======== Records for processing
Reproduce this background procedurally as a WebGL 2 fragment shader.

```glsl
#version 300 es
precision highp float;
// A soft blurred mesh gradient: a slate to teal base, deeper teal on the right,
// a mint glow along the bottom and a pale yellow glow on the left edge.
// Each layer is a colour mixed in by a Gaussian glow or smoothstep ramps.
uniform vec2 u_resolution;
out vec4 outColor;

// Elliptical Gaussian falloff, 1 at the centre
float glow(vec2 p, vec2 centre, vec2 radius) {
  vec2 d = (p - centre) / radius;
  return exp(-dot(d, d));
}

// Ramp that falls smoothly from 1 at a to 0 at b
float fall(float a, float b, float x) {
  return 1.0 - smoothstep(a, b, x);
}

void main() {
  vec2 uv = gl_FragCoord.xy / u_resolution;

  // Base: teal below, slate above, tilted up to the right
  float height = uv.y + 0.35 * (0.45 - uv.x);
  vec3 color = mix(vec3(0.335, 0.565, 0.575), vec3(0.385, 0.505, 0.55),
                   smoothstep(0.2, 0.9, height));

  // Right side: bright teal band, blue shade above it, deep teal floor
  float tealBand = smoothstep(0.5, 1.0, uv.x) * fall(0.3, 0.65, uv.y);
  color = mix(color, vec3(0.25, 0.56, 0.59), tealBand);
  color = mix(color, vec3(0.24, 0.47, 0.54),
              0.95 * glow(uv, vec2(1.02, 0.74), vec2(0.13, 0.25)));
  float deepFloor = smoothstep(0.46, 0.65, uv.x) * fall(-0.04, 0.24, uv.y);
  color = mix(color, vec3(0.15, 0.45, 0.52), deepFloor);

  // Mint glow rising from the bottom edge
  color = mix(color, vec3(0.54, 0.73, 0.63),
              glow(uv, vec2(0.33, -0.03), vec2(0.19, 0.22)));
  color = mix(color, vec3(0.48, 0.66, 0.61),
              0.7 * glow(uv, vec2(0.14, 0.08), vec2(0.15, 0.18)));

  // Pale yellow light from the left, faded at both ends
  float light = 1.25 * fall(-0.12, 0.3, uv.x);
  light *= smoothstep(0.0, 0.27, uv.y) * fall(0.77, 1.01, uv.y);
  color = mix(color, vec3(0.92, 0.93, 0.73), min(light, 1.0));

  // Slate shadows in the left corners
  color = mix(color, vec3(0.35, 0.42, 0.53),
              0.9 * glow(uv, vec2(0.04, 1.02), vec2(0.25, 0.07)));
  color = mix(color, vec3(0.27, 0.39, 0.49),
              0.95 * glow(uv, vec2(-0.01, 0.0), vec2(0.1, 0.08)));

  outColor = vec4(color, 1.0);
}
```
================
**Exercise brief**
Copy the data once more. Leave nothing out.

**Solution for this problem**
Reproduce this background procedurally as a WebGL 2 fragment shader.

```glsl
#version 300 es
precision highp float;
// A soft blurred mesh gradient: a slate to teal base, deeper teal on the right,
// a mint glow along the bottom and a pale yellow glow on the left edge.
// Each layer is a colour mixed in by a Gaussian glow or smoothstep ramps.
uniform vec2 u_resolution;
out vec4 outColor;

// Elliptical Gaussian falloff, 1 at the centre
float glow(vec2 p, vec2 centre, vec2 radius) {
  vec2 d = (p - centre) / radius;
  return exp(-dot(d, d));
}

// Ramp that falls smoothly from 1 at a to 0 at b
float fall(float a, float b, float x) {
  return 1.0 - smoothstep(a, b, x);
}

void main() {
  vec2 uv = gl_FragCoord.xy / u_resolution;

  // Base: teal below, slate above, tilted up to the right
  float height = uv.y + 0.35 * (0.45 - uv.x);
  vec3 color = mix(vec3(0.335, 0.565, 0.575), vec3(0.385, 0.505, 0.55),
                   smoothstep(0.2, 0.9, height));

  // Right side: bright teal band, blue shade above it, deep teal floor
  float tealBand = smoothstep(0.5, 1.0, uv.x) * fall(0.3, 0.65, uv.y);
  color = mix(color, vec3(0.25, 0.56, 0.59), tealBand);
  color = mix(color, vec3(0.24, 0.47, 0.54),
              0.95 * glow(uv, vec2(1.02, 0.74), vec2(0.13, 0.25)));
  float deepFloor = smoothstep(0.46, 0.65, uv.x) * fall(-0.04, 0.24, uv.y);
  color = mix(color, vec3(0.15, 0.45, 0.52), deepFloor);

  // Mint glow rising from the bottom edge
  color = mix(color, vec3(0.54, 0.73, 0.63),
              glow(uv, vec2(0.33, -0.03), vec2(0.19, 0.22)));
  color = mix(color, vec3(0.48, 0.66, 0.61),
              0.7 * glow(uv, vec2(0.14, 0.08), vec2(0.15, 0.18)));

  // Pale yellow light from the left, faded at both ends
  float light = 1.25 * fall(-0.12, 0.3, uv.x);
  light *= smoothstep(0.0, 0.27, uv.y) * fall(0.77, 1.01, uv.y);
  color = mix(color, vec3(0.92, 0.93, 0.73), min(light, 1.0));

  // Slate shadows in the left corners
  color = mix(color, vec3(0.35, 0.42, 0.53),
              0.9 * glow(uv, vec2(0.04, 1.02), vec2(0.25, 0.07)));
  color = mix(color, vec3(0.27, 0.39, 0.49),
              0.95 * glow(uv, vec2(-0.01, 0.0), vec2(0.1, 0.08)));

  outColor = vec4(color, 1.0);
}
```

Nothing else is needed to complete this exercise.